BEGIN WORKING DATA
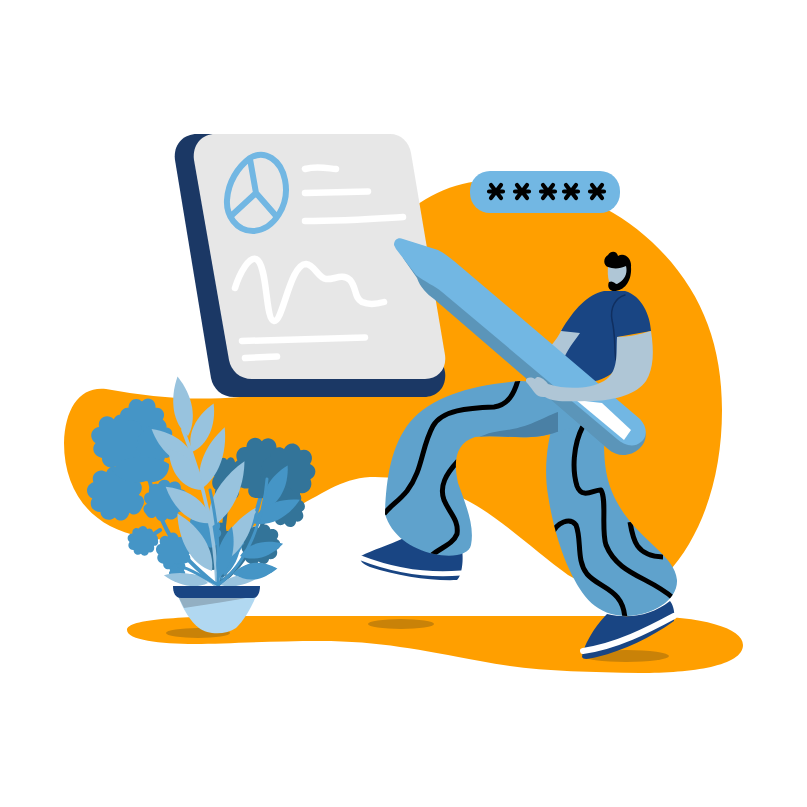
<!DOCTYPE html>
<html lang="en">
<head>
<meta charset="utf-8">
<title>Man with a stylus and a report tablet</title>
<style>
:root{--orange:#ff9f00;--orange-shade:#c98208;--navy:#1b3865;--royal:#194583;--sky:#72b7e3;--denim:#5fa2cc;--denim-shade:#4a80a5;--pen-shade:#5b95b9;--skin:#afc6d6;--panel:#e7e7e7;--pale:#98c3de;--mid:#4595c6;--deep:#337499;--bowl:#b1d8f1;--bowl-shade:#92afc3}
html,body{margin:0;width:807px;height:807px;overflow:hidden;background:#fff}
svg{display:block}
.line{fill:none;stroke-linecap:round;stroke-linejoin:round}
.note{stroke:#fff;stroke-width:6.5}
.chart{stroke:var(--sky);stroke-width:6}
.stripe{stroke:#000;stroke-width:5;stroke-linecap:butt}
.pale{fill:var(--pale)}.mid{fill:var(--mid)}.deep{fill:var(--deep)}
</style>
</head>
<body>
<svg width="807" height="807" viewBox="0 0 807 807" role="img" aria-label="A man carries a giant stylus towards a tablet with a report, next to a potted plant">
<defs>
<path id="leaf" d="M0 0C-13 -14 -12 -36 0 -56C12 -36 12 -14 0 0Z"/>
<path id="lobed-leaf" d="M0 2C-7 3 -11 -1 -10 -7C-18 -5 -24 -11 -21 -18C-28 -21 -29 -30 -23 -34C-27 -41 -22 -49 -15 -48C-15 -57 -6 -61 0 -55C6 -62 16 -57 15 -48C23 -49 27 -41 23 -35C30 -30 28 -20 21 -18C24 -10 17 -5 10 -7C11 -1 7 3 0 2Z"/>
<g id="asterisk" class="line" stroke="#000" stroke-width="4.2"><path d="M-7 0H7M-5 -6.5L5 6.5M5 -6.5L-5 6.5"/></g>
<clipPath id="raised-leg-shape"><path d="M590 384L520 381C472 385 432 396 410 422C390 447 386 482 385 514C391 535 411 549 434 554C452 558 469 555 471 545C475 525 465 503 458 483C453 460 456 443 475 437C502 434 530 442 557 432L600 420Z"/></clipPath>
<clipPath id="standing-leg-shape"><path d="M557 412C546 440 544 472 548 495C552 522 560 550 570 571C582 596 596 616 627 616C653 615 678 600 677 580C675 555 638 540 618 504C607 484 604 468 604 440V395H565Z"/></clipPath>
</defs>

<g id="backdrop" fill="var(--orange)">
<path d="M400 220C425 193 462 179 500 180C562 184 612 205 652 242C700 287 722 342 722 410C722 476 703 535 666 575C638 592 596 592 568 575C536 552 500 518 470 502C440 485 403 476 370 477C334 479 313 503 270 519C222 545 150 547 110 526C80 510 64 480 64 443C65 408 80 386 106 389C150 397 190 401 240 397Z"/>
<path d="M127 630C127 618 190 616 270 616H640C702 616 743 628 743 645C743 666 692 673 640 673C580 672 530 671 480 661C420 650 380 641 320 641C270 641 225 644 195 644C160 644 127 640 127 630Z"/>
</g>
<g id="ground-shadows" fill="var(--orange-shade)">
<ellipse cx="198" cy="633" rx="32" ry="5"/>
<ellipse cx="401" cy="624" rx="33" ry="5"/>
<ellipse cx="626" cy="656" rx="43" ry="6"/>
</g>

<g id="tablet">
<path fill="var(--navy)" d="M197 134H390L445 372C447 387 437 397 424 397H234C222 397 213 389 211 378L175 160C173 145 183 134 197 134Z"/>
<path fill="var(--panel)" d="M215 134H390C401 134 409 142 411 153L445 355C447 369 438 379 425 379H252C240 379 231 371 229 360L194 160C192 146 201 134 215 134Z"/>
<path class="line chart" d="M250 158C265 149 281 160 285 180C290 205 274 230 253 231C236 231 226 215 227 200C228 182 238 167 250 158ZM250 159L256 193L231 216M256 193L277 217"/>
<path class="line note" d="M305 169C316 166 325 168 336 169M305 193L368 191.5M305 221C342 221 371 219 403 217M235 288C240 272 249 257 256 259C268 264 265 320 274 321C283 322 290 264 306 264C315 265 318 278 326 279C334 280 342 273 350 280C357 288 354 298 362 302C369 305 377 304 384 302M242 341L365 337.5M245 358L277 356.5"/>
</g>

<g id="password-field">
<rect x="470" y="171" width="150" height="42" rx="20" fill="var(--sky)"/>
<use href="#asterisk" x="496" y="191.500"/><use href="#asterisk" x="522" y="191.500"/><use href="#asterisk" x="548" y="191.500"/><use href="#asterisk" x="571" y="191.500"/><use href="#asterisk" x="597" y="191.500"/>
</g>

<g id="man">
<g id="shoes">
<path fill="var(--royal)" d="M404 538C389 545 372 550 361 556C359 560 362 564 370 567C398 576 430 581 457 580C461 577 464 562 462 550C440 556 420 552 404 538Z"/>
<path class="line" stroke="#fff" stroke-width="5" stroke-linecap="butt" d="M361 558C392 570 425 576 461 573"/>
<path fill="var(--royal)" d="M607 614C597 624 584 643 582 657C583 660 589 659 597 657C625 650 650 638 674 621C675 614 674 606 670 601C651 616 629 619 607 614Z"/>
<path class="line" stroke="#fff" stroke-width="6" stroke-linecap="butt" d="M583 651C617 646 648 630 674 616"/>
</g>
<g id="standing-leg" clip-path="url(#standing-leg-shape)">
<rect x="540" y="390" width="145" height="230" fill="var(--denim)"/>
<path class="line stripe" stroke-width="4" d="M583 426C573 445 572 470 577 486C582 500 595 489 601 490C607 500 601 530 606 545C618 575 650 577 673 598M552 534C557 522 570 517 576 525C582 540 576 560 587 574C600 589 624 589 625 620M630 522C633 540 636 556 663 557"/>
</g>
<g id="raised-leg" clip-path="url(#raised-leg-shape)">
<rect x="380" y="375" width="225" height="185" fill="var(--denim)"/>
<path fill="var(--denim-shade)" d="M456 464C460 446 478 434 500 431C530 428 545 416 558 412V434C530 444 502 435 475 439C465 443 459 452 456 464Z"/>
<path class="line stripe" d="M518 380C514 394 508 405 494 407C468 408 442 410 433 426C421 448 423 470 407 491C398 502 391 505 384 514M458 461C446 474 439 486 444 500C450 514 459 520 457 534C453 544 442 547 432 555"/>
</g>
<path id="far-arm" fill="var(--skin)" d="M562 329L585 333C576 350 562 365 545 375L533 362C546 352 556 342 562 329Z"/>
<g id="shirt">
<path fill="var(--royal)" d="M561 331C574 309 588 294 604 291H625C642 296 650 315 651 331L617 337C618 354 620 366 611 374C596 385 575 384 562 378C558 360 571 346 580 333Z"/>
<path class="line" stroke="#102f60" stroke-width="1.500" d="M625 295C615 298 610 308 612 320C616 337 614 351 616 360"/>
</g>
<g id="head">
<path fill="var(--skin)" d="M608 266H628C629 278 625 288 617 290C609 288 607 278 608 266Z"/>
<path d="M608 267C603 265 603 258 608 255C611 250 617 251 618 256C624 252 632 258 631 267C632 280 625 291 614 291C609 291 607 286 609 282C613 280 615 284 617 284C624 281 628 274 626 266C620 269 613 269 608 267Z"/>
</g>
<g id="stylus">
<path fill="var(--pen-shade)" d="M403 258L417 278C420 287 427 294 434 299L608 449C618 458 631 456 639 449C649 440 647 428 638 421L470 280Z"/>
<path fill="var(--sky)" d="M394 245C394 240 398 237 403 239L438 250C444 253 449 257 454 261L640 419C649 429 646 438 641 442C634 448 625 446 617 439L442 292C435 286 425 282 416 275L396 249Z"/>
<path fill="#fff" d="M576 400L602 403L631 430L624 440Z"/>
</g>
<path id="near-arm" fill="var(--skin)" d="M617 337C628 337 641 334 651 331C654 351 654 368 646 381C637 394 616 400 593 401C571 401 555 403 545 397C536 398 534 391 528 384C523 380 528 375 535 379C538 374 545 380 548 384C567 390 590 389 604 381C619 372 616 354 617 337Z"/>
</g>

<g id="plant">
<g id="stems" class="line" stroke-width="4">
<path stroke="var(--mid)" d="M215 584C180 555 153 530 143 440M160 530L145 540M217 584C245 540 260 520 265 468"/>
<path stroke="var(--deep)" d="M218 584C222 540 226 510 230 475M219 584C245 565 270 530 276 460"/>
</g>
<g id="dark-foliage" class="deep">
<use href="#lobed-leaf" transform="translate(258 496) rotate(4)"/>
<use href="#lobed-leaf" transform="translate(273 498) rotate(30)"/>
<use href="#lobed-leaf" transform="translate(227 504) scale(.55 .8)"/>
<use href="#lobed-leaf" transform="translate(274 490) rotate(145) scale(.7)"/>
<use href="#lobed-leaf" transform="translate(250 562) rotate(32) scale(.7)"/>
<use href="#lobed-leaf" transform="translate(222 575) rotate(-6) scale(.6 .9)"/>
</g>
<g id="blue-foliage" class="mid">
<use href="#lobed-leaf" transform="translate(142 451) scale(.9)"/>
<use href="#lobed-leaf" transform="translate(143 460) rotate(-53)"/>
<use href="#lobed-leaf" transform="translate(146 462) rotate(28) scale(.7)"/>
<use href="#lobed-leaf" transform="translate(140 507) rotate(-62) scale(1 .96)"/>
<path d="M122 460C136 455 156 455 169 464C170 477 157 485 146 481C134 486 117 480 112 470Z"/>
<use href="#lobed-leaf" transform="translate(157 540) rotate(-94) scale(.55 .5)"/>
<use href="#lobed-leaf" transform="translate(147 513) rotate(55) scale(.75)"/>
<use href="#lobed-leaf" transform="translate(180 570) rotate(-20) scale(.65)"/>
<use href="#lobed-leaf" transform="translate(214 545) rotate(-32) scale(.6)"/>
<use href="#lobed-leaf" transform="translate(177 581) scale(.3)"/>
<use href="#leaf" transform="translate(264 510) rotate(28) scale(.9)"/>
<use href="#leaf" transform="translate(252 523) rotate(64) scale(.95)"/>
<use href="#leaf" transform="translate(240 556) rotate(74) scale(.8)"/>
<use href="#leaf" transform="translate(233 574) rotate(83) scale(.8)"/>
<use href="#leaf" transform="translate(224 576) rotate(18) scale(.8 .95)"/>
</g>
<g id="light-foliage" class="pale">
<path class="line" style="stroke:var(--pale)" stroke-width="3.500" d="M217 585C215 532 203 480 183 430M217 585C222 555 233 535 254 512M216 585C207 578 190 573 174 577"/>
<use href="#leaf" transform="translate(188 436) rotate(-10) scale(1 1.080)"/>
<use href="#leaf" transform="translate(192 452) rotate(24) scale(.95)"/>
<use href="#leaf" transform="translate(196 465) rotate(-51) scale(1.020)"/>
<use href="#leaf" transform="translate(201 489) rotate(21) scale(1 1.180)"/>
<use href="#leaf" transform="translate(202 490) rotate(-39) scale(1.150 .95)"/>
<use href="#leaf" transform="translate(209 528) rotate(28) scale(1.150 1.350)"/>
<use href="#leaf" transform="translate(212 523) rotate(-52) scale(1.100 1.050)"/>
<use href="#leaf" transform="translate(212 571) rotate(-31) scale(1.100 1.200)"/>
<use href="#leaf" transform="translate(219 564) rotate(33) scale(1 1.200)"/>
<use href="#leaf" transform="translate(208 583) rotate(-80) scale(.65 .8)"/>
<use href="#leaf" transform="translate(220 585) rotate(76) scale(.55 .8)"/>
</g>
<path class="line" style="stroke:var(--mid)" stroke-width="3" d="M218 586C219 550 218 525 210 490M217 584C200 577 192 568 177 566M219 584C245 566 264 520 267 479"/>
<g class="mid"><use href="#leaf" transform="translate(219 578) rotate(14) scale(.8 .95)"/><use href="#leaf" transform="translate(235 574) rotate(82) scale(.9 .75)"/></g>
<g id="pot">
<path fill="var(--bowl)" d="M178 596H256C250 611 243 621 236 628C226 635 208 635 199 628C190 621 183 609 178 596Z"/>
<path fill="var(--bowl-shade)" d="M178 596H256C232 601 208 604 184 608Z"/>
<path fill="var(--royal)" d="M173 586H260C260 592 258 598 253 598H181C175 598 173 592 173 586Z"/>
</g>
</g>
</svg>
</body>
</html>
END WORKING DATA
**TASK GOAL:** How many of the lines above contain "tablet"? Give the number by itself.

**TASK RESULT:** 3